There is also significant research and valuations undertaken in some American cities that demonstrates the potential benefit of strategic urban tree planting and that it is holistic cost effectiveness. These assessments have been carried out in some UK towns and cities and there is a London wide evaluation underway currently. 

However the places that most need and would most benefit from trees are those areas of hard landscape which are also the areas that present the greatest challenges because, as we try to plant more trees for all the reasons given, we are doing so with a much more complex situation below ground. Utilities – water, gas, sewerage, electricity and communications lie under the streets of our cities often without coordination for either mapping or access. TDAG is calling for a more sustainable integrated infrastructure where ‘grey’ and ‘green’ infrastructure can work better together. This will involve not only mapping the ‘underworld’ but positively ‘designing’ it.  

The key to doing this and therefore to better protecting existing trees and also planting more trees will be through collaborative working. Just as buildings require cross-disciplinary inputs so does the public realm and the planting and protection of trees. 

The built environment and the landscape professions have a unique opportunity to work together for a sustainable future for our urban centres. With carbon still on the up, energy use and population continuing to grow we must take real and strategic action to counter the growing imbalance between consumption (what we want) and reduction (what we need). Trees are amazing and have a very important role to play in our attempts to stabilize the environment. 

Trees in Hard Landscapes: A Guide for Delivery was produced by TDAG in partnership with the Institution of Civil Engineers (ICE), the Chartered Institution of Highways and Transportation (CIHT), the Chartered Institution of Building Services Engineers (CIBSE) and the Institute of Chartered Foresters (ICF) in recognition of the need for cross-disciplinary working. Indeed this guide is for all who work in the built environment – engineers, architects, landscape architects, urban designers, quantity surveyors and tree specialists - and it focuses on four areas for delivery: collaborative working, above-ground design issues, technical solutions particularly integrating trees below ground and how to approach selecting the right tree species for the right place. It offers 32 case studies and highlights the advantages of innovation. It demonstrates innovative funding methods and emphasises the importance of enhancing returns on investment by achieving multiple benefits. For example, in the case of new trees, these can be planted in a rooting environment that also helps to manage surface water runoff; combines with the installation of a cycle route which will benefit from the shade the trees will provide over time. The opportunities are there if everyone involved has the mind-set to take them. 

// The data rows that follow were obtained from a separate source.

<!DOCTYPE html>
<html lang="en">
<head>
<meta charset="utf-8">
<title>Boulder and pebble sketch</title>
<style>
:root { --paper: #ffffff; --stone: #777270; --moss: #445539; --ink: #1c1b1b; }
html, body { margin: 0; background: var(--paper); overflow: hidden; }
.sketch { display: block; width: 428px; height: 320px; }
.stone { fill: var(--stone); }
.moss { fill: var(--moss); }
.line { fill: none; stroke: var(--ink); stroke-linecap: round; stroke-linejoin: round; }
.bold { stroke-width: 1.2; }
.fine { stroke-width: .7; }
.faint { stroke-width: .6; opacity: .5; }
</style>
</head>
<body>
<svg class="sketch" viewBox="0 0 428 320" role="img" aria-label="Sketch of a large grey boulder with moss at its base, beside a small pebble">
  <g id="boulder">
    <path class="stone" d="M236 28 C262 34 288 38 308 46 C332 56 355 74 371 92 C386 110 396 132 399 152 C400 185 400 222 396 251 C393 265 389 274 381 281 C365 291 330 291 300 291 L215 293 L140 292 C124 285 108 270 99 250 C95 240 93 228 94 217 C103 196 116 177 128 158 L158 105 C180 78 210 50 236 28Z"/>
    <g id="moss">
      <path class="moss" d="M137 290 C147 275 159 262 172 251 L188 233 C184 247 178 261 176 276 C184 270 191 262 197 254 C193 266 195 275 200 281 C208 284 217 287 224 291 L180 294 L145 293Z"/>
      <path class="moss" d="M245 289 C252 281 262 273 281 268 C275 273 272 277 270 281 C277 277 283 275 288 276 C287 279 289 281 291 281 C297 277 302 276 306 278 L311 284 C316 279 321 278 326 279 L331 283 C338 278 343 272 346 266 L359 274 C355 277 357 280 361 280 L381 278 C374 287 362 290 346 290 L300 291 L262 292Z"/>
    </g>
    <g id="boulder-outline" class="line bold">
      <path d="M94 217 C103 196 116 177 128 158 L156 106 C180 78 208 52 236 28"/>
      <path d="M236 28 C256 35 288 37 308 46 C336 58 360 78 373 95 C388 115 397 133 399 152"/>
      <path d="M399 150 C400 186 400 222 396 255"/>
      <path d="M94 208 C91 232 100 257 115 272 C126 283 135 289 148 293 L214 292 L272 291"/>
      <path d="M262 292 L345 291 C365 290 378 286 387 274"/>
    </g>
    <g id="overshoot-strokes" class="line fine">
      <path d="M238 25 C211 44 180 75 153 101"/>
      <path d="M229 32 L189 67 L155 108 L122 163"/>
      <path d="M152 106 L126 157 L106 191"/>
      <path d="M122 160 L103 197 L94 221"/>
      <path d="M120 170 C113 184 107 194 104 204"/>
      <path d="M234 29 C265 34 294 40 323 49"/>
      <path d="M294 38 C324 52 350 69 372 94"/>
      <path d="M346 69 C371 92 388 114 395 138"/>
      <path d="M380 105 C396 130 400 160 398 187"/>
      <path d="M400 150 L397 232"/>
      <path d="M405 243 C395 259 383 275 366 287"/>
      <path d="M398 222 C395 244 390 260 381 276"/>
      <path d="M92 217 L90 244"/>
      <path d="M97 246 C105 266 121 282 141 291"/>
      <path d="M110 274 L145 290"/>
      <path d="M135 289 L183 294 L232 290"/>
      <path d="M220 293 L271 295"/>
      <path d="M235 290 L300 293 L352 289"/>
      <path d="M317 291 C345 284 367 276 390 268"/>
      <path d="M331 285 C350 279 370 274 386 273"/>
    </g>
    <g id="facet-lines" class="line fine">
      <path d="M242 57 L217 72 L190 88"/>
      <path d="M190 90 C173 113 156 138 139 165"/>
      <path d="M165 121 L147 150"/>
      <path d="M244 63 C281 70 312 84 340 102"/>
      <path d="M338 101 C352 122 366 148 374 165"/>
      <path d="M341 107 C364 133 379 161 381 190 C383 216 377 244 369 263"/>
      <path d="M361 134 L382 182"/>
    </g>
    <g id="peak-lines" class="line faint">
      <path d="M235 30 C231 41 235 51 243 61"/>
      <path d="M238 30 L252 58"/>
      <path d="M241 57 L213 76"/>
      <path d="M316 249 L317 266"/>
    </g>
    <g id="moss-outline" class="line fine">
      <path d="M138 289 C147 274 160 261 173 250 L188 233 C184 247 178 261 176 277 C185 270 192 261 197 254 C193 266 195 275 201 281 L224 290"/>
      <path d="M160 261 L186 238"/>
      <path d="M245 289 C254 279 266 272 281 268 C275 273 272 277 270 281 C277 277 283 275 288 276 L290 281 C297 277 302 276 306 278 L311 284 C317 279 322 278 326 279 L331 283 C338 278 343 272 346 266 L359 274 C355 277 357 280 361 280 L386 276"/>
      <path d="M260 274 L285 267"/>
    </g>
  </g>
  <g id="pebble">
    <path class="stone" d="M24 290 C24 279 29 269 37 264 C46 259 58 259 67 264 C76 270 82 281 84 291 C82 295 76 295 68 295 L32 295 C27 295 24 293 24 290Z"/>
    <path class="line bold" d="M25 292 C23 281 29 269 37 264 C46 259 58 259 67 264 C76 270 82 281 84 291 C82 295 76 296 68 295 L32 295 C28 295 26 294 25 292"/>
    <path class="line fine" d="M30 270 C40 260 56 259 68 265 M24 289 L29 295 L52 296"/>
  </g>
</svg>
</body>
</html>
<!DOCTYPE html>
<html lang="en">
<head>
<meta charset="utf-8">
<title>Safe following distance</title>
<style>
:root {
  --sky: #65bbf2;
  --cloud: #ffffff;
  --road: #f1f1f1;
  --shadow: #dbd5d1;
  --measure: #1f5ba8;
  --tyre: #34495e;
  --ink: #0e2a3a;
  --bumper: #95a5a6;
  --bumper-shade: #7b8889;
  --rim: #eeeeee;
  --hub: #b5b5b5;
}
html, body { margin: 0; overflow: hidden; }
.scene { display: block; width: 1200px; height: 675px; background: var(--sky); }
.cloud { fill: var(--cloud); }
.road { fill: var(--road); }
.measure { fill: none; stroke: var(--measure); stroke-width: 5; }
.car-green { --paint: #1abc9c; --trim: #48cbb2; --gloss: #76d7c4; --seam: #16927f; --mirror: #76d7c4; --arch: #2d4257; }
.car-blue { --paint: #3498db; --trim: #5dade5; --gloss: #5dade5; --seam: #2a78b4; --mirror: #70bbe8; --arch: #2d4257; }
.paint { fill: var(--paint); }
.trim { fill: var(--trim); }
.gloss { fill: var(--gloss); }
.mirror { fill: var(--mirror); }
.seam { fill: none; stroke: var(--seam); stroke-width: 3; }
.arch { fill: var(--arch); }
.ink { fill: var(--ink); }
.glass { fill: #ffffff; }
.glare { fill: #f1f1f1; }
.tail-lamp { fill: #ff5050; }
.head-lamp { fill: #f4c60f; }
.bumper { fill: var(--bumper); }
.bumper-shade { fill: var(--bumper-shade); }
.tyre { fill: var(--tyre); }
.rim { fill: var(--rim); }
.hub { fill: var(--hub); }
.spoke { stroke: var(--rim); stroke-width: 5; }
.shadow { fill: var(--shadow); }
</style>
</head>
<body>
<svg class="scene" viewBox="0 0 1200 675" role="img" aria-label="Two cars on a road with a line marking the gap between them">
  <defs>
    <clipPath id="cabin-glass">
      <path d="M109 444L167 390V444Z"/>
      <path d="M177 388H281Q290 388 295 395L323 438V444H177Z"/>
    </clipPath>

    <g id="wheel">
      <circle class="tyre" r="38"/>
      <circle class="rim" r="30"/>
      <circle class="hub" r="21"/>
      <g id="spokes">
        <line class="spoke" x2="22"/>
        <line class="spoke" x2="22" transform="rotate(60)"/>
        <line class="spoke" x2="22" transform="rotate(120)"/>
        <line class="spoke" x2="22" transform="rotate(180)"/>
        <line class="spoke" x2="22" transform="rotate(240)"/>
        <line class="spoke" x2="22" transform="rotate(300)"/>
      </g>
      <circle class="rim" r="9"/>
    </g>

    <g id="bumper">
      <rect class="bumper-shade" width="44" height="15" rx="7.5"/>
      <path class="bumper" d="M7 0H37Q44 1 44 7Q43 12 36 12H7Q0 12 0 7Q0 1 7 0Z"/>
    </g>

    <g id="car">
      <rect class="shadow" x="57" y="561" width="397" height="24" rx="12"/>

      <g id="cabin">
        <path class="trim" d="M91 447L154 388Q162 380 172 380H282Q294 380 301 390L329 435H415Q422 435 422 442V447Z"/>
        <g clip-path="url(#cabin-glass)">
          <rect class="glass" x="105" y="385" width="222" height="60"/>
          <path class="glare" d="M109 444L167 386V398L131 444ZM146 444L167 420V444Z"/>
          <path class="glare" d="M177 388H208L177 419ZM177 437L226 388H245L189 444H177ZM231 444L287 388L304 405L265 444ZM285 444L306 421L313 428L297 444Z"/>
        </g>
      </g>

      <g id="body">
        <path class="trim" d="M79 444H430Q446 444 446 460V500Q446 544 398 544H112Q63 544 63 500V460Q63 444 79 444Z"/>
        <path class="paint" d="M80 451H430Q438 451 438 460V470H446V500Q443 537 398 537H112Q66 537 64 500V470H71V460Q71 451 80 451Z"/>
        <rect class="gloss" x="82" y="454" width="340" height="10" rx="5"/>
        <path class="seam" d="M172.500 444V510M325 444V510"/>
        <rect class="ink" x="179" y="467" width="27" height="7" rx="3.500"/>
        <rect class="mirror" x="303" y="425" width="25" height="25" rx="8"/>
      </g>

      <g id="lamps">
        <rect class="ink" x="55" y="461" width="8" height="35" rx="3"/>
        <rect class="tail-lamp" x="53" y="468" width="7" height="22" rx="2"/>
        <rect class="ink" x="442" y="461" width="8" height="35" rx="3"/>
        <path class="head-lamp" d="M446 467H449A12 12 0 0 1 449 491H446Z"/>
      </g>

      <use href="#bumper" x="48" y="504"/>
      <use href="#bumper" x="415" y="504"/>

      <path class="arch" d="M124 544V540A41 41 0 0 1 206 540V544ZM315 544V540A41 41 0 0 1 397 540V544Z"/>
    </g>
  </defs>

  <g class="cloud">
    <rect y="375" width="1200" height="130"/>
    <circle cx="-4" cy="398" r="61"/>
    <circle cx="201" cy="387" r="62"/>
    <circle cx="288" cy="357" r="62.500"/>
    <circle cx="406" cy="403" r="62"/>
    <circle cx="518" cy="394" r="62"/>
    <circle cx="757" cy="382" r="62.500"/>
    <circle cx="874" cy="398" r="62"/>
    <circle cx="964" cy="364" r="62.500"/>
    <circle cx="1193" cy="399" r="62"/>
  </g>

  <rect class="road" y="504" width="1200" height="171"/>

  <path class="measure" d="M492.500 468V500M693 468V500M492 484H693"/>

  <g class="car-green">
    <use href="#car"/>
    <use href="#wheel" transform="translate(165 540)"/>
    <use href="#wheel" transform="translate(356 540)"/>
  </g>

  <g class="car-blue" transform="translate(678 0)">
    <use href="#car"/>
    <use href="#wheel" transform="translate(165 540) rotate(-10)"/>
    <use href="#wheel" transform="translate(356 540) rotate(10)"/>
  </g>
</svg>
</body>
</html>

The central challenge for us all is to achieve a sustainable future and this means that we need all our practical and available methods to minimise and adapt to the significant impacts of climate change.

Contributor: Sue James trained at the Architectural Association and worked in private practice in West Wales focusing on sustainable buildings in context. In parallel she has been a consultant for the landscape practice Lovejoy (now Capita Lovejoy) where she and Martin Kelly formed the Trees and Design Action Group in 2007.  She has also advised Ecobuild on the conference and seminar programme for many years. The focus of her present work is on the collation and dissemination of research and information. She is a member of The Edge.

For further information visit: http://www.tdag.org.uk/ 

@TDAG_TalkTree

Tags: